The initial phase of the project involved a large amount of collaboration across AMC’s major subordinate commands. Through her experience with the FMS web tool, Weaver generated a tasker to request metrics related to 0080 certifications from each of the 11 MSCs.

“Using the Teams platform, I sent out an email letting MSC leaders know I would be hosting multiple question and answer sessions,” said Weaver. “This allowed for MSC leaders to join as they saw fit, and I think that made collaboration very user friendly.”

Weaver’s 90-day virtual TDY ended in early June and Anderson now takes over the final phases of the project. Following Weaver’s identification and research, Anderson’s responsibility is to analyze the data in order to develop and implement a solution in support of the security credentialing requirement.

“It’s on me to take the next step to problem solving methodology and start working the analysis of the data that Ms. Weaver realized in the tasker,” said Anderson. “Everybody is going to come back and tell us who has been trained, who needs the training.
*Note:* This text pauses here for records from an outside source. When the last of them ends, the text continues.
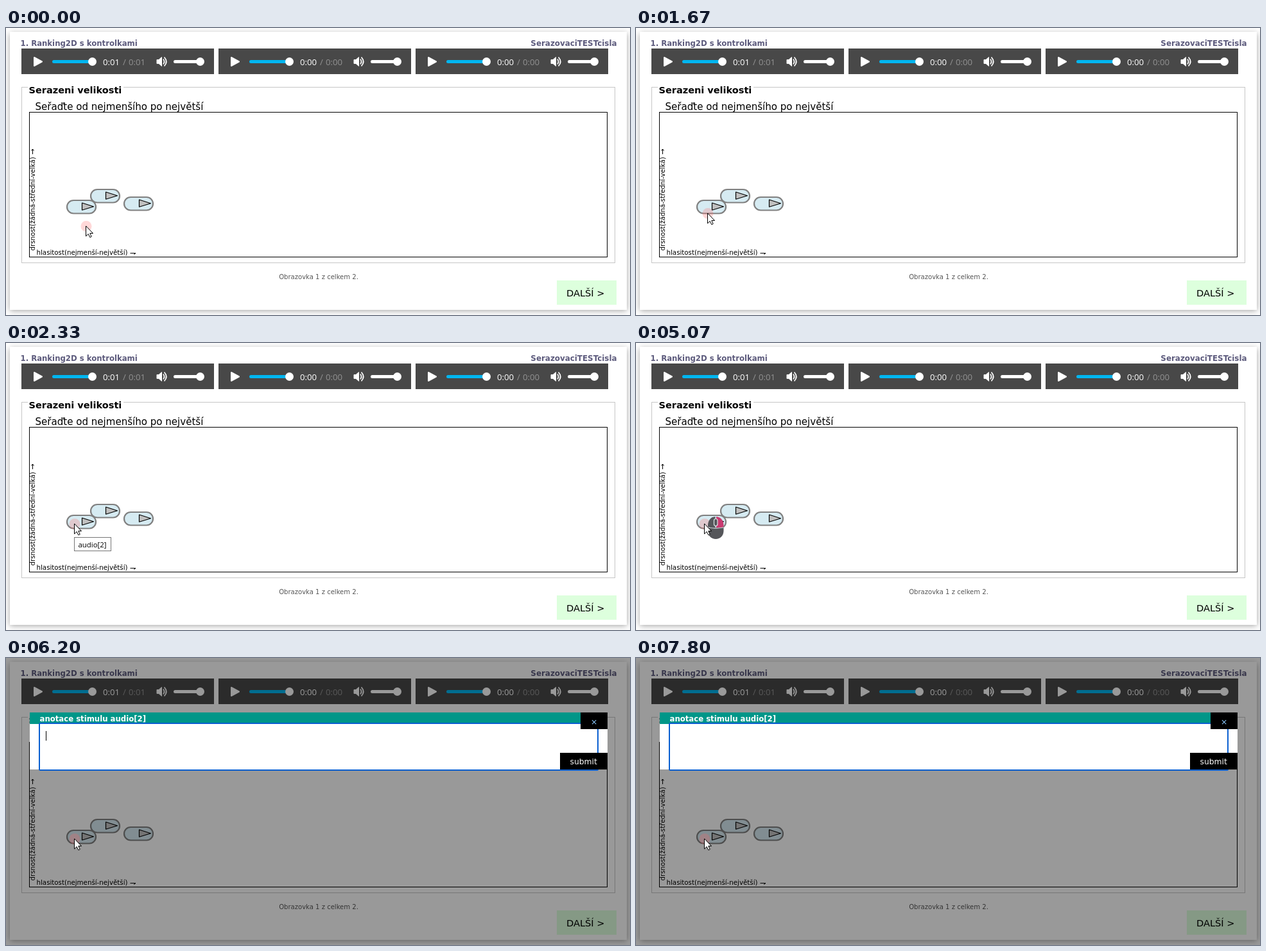
An HTML page with a canvas for the animation above (8000 ms loop, 972 by 448 pixels).

```html
<!DOCTYPE html>
<html lang="cs">
<head>
<meta charset="utf-8">
<title>Ranking2D</title>
<style>
  html, body { margin: 0; width: 100%; height: 100%; overflow: hidden; background: #fff; }
  canvas { display: block; }
</style>
</head>
<body>
<canvas id="stage" width="972" height="448"></canvas>
<script>
const ctx = document.getElementById('stage').getContext('2d');
const LOOP = 8000;
const SANS = '"DejaVu Sans", sans-serif';
const UI = '"Open Sans", sans-serif';

function text(str, x, y, size, color, { bold = false, align = 'left', family = SANS } = {}) {
  ctx.font = `${bold ? 'bold ' : ''}${size}px ${family}`;
  ctx.textAlign = align;
  ctx.fillStyle = color;
  ctx.fillText(str, x, y);
}

function rect(x, y, w, h, color) {
  ctx.fillStyle = color;
  ctx.fillRect(x, y, w, h);
}

function frame(x, y, w, h, color) {
  ctx.strokeStyle = color;
  ctx.lineWidth = 1;
  ctx.strokeRect(x + 0.5, y + 0.5, w - 1, h - 1);
}

function disc(x, y, r, color) {
  ctx.fillStyle = color;
  ctx.beginPath();
  ctx.arc(x, y, r, 0, Math.PI * 2);
  ctx.fill();
}

// Draws an SVG path at an offset, with optional fill and stroke.
function shape(d, x, y, fill, stroke, width = 1) {
  const path = new Path2D(d);
  ctx.save();
  ctx.translate(x, y);
  ctx.lineJoin = 'round';
  if (fill) { ctx.fillStyle = fill; ctx.fill(path); }
  if (stroke) { ctx.strokeStyle = stroke; ctx.lineWidth = width; ctx.stroke(path); }
  ctx.restore();
}

function bar(x, y, w, h, color) {
  ctx.fillStyle = color;
  ctx.beginPath();
  ctx.roundRect(x, y, w, h, h / 2);
  ctx.fill();
}

function player(x, time) {
  rect(x, 32, 300, 40, '#484848');
  shape('M20 14L32 20.5L20 27Z', x, 32, '#fff', '#fff', 2);
  bar(x + 48, 50, 62, 5, '#00b6f0');
  disc(x + 110.5, 52.5, 6.5, '#fff');
  text(time, x + 127, 58, 13.2, '#fff', { family: UI });
  text('/', x + 158, 58, 13.2, '#929292', { family: UI });
  text(time, x + 167, 58, 13.2, '#929292', { family: UI });
  shape('M211 17.5H214L218.5 13.5V27.5L214 23.5H211Z', x, 32, '#fff', '#fff');
  shape('M221 16.5Q224 20.5 221 24.5M222.5 13.5Q229 20.5 222.5 27.5', x, 32, null, '#fff', 1.7);
  bar(x + 237, 50, 42, 5, '#fff');
  disc(x + 278.5, 52.5, 6.5, '#fff');
}

function pill(x, y) {
  ctx.beginPath();
  ctx.roundRect(x + 1, y + 1, 45, 20.5, 10.2);
  ctx.fillStyle = 'rgba(173,216,230,.5)';
  ctx.fill();
  ctx.strokeStyle = '#808080';
  ctx.lineWidth = 2.2;
  ctx.stroke();
  shape('M24.5 5L42.5 10.8L24.5 16.2Z', x, y, '#c0c0c0', '#000', 1.2);
}

function page() {
  rect(0, 0, 972, 448, '#fff');
  ctx.save();
  ctx.shadowColor = 'rgba(0,0,0,.36)';
  ctx.shadowBlur = 9;
  ctx.shadowOffsetY = 1.5;
  rect(6, 6, 961, 434, '#fff');
  ctx.restore();

  text('1. Ranking2D s kontrolkami', 22.5, 28, 11.7, '#5c5a7c', { bold: true });
  text('SerazovaciTESTcisla', 951.5, 28, 11.9, '#5c5a7c', { bold: true, align: 'right' });
  ['0:01', '0:00', '0:00'].forEach((time, i) => player(24 + 307 * i, time));

  frame(24, 92, 925, 275, '#c6c6c6');
  rect(34, 90, 149, 6, '#fff');
  text('Serazeni velikosti', 35.5, 102, 14.5, '#000', { bold: true });
  text('Seřaďte od nejmenšího po největší', 45.5, 128, 15.05, '#000');
  frame(36, 131, 901, 227, '#000');

  text('hlasitost(nejmenší-největší)', 47.5, 354, 10.25, '#000');
  shape('M193.5 351.5H202L199 353.5', 0, 0, null, '#000');
  ctx.save();
  ctx.translate(44.5, 347.5);
  ctx.rotate(-Math.PI / 2);
  text('drsnost(žádná-střední-velká)', 0, 0, 10.2, '#000');
  ctx.restore();
  shape('M41.5 197V189M39.5 191.5L41.5 189L43.5 191.5', 0, 0, null, '#000');

  pill(131, 251);
  pill(183, 263);
  pill(94, 268);

  text('Obrazovka 1 z celkem 2.', 487, 392, 10.05, '#555', { align: 'center' });
  rect(858, 394, 93, 38, '#dfd');
  text('DALŠÍ >', 873, 419, 14.6, '#000');
}

function dialog(caretOn) {
  rect(0, 0, 972, 448, 'rgba(0,0,0,.4)');
  rect(37, 85, 900, 89, '#fff');
  rect(37, 85, 900, 18, '#009688');
  text('anotace stimulu audio[2]', 52.5, 99, 11.7, '#fff', { bold: true });
  ctx.beginPath();
  ctx.roundRect(52, 102, 870, 73, 1);
  ctx.fillStyle = '#fff';
  ctx.fill();
  ctx.strokeStyle = '#0a5fd0';
  ctx.lineWidth = 2;
  ctx.stroke();
  rect(895, 85, 42, 26, '#000');
  text('×', 916, 104, 12.2, '#8ccbff', { align: 'center' });
  rect(863, 148, 74, 26, '#000');
  text('submit', 878.5, 166, 12.3, '#fff');
  if (caretOn) rect(62, 114, 1, 15, '#000');
}

function mouseIcon() {
  const dark = '#55565a';
  shape('M112 288.5H136.5V293C136.5 301 131 306 124.2 306S112 301 112 293Z', 0, 0, dark);
  shape('M123.5 271C116.5 271.5 112 277 112 285V287Q117 289 123.5 288Z', 0, 0, dark);
  shape('M125 271C132 271.5 136.5 277 136.5 285V287Q131 289 125 288Z', 0, 0, '#c83a70');
  shape('M112 288Q124 291 136.5 288', 0, 0, null, '#c9ced2');
  ctx.beginPath();
  ctx.roundRect(121.5, 274.5, 5.5, 11, 2.7);
  ctx.fillStyle = dark;
  ctx.fill();
  ctx.strokeStyle = '#dde3e6';
  ctx.lineWidth = 1.2;
  ctx.stroke();
}

function tooltip() {
  rect(106, 303, 58, 22, '#fff');
  frame(106, 303, 58, 22, '#767676');
  text('audio[2]', 112.5, 319, 11.4, '#000', { family: UI });
}

// The pointer advances in nine ticks of 1/15 s.
function pointerAt(t) {
  const step = t < 1330 ? 0 : Math.min(9, 1 + Math.floor((t - 1330 + 4) / 67.5));
  const p = step / 9;
  const ease = p * p * (3 - 2 * p);
  return { x: 124 - Math.round(18 * ease), y: 309 - Math.floor(27 * ease) };
}

function draw(t) {
  const { x, y } = pointerAt(t);
  const open = t >= 6200;
  page();
  if (open) dialog(Math.floor((t - 6200) / 533.4) % 2 === 0);
  disc(x + 1, y + 0.5, 8.5, 'rgba(255,100,100,.25)');
  if (t >= 5000 && !open) mouseIcon();
  if (t >= 2330 && t < 5070) tooltip();
  shape('M.5 .5V16.5L4.2 13L6.8 18.3L9.2 17.2L6.8 12H11.5Z', x, y - 0.5, '#fff', '#000');
}

function tick() {
  draw(performance.now() % LOOP);
  requestAnimationFrame(tick);
}
tick();
</script>
</body>
</html>
```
This will provide a lot of information, where I can then extract facts and make assumptions on how we are going to manage and track the certification process.”

Although Anderson doesn’t believe the remote work environment fully replaces in-person interaction, he does think it offers a valid solution for the team to overcome the challenges.

“The technology that we have these days has made it absolutely possible for things like this to happen,” said Anderson. “We can still work around things like a pandemic and be able to get things done. I don’t think it’s going to completely and totally replace face-to-face conversation, but it’s phenomenal how we’ve been able to adjust.”

Unlike Anderson, Weaver thinks the challenges faced by COVID actually enhanced her work ethic by limiting distractions and allowing more focus on her responsibilities.

“Regardless of location and regardless of time zone, to work a project like this you have to be a self-starter,” said Weaver. “I will tell you what COVID and teleworking allowed me to do was singularly focus without much distraction. I guess the experience just really enhanced me work ethic.”

Despite a time difference, a global pandemic, and thousands of miles separating Weaver and Anderson from Coviello, the selectees of the ETM program are not only helping AMC and Army solve a problem, but also gaining priceless professional development through a unique experience. Their efforts will go a long way toward enhancing Army workforce professionalization and overall Army Security readiness.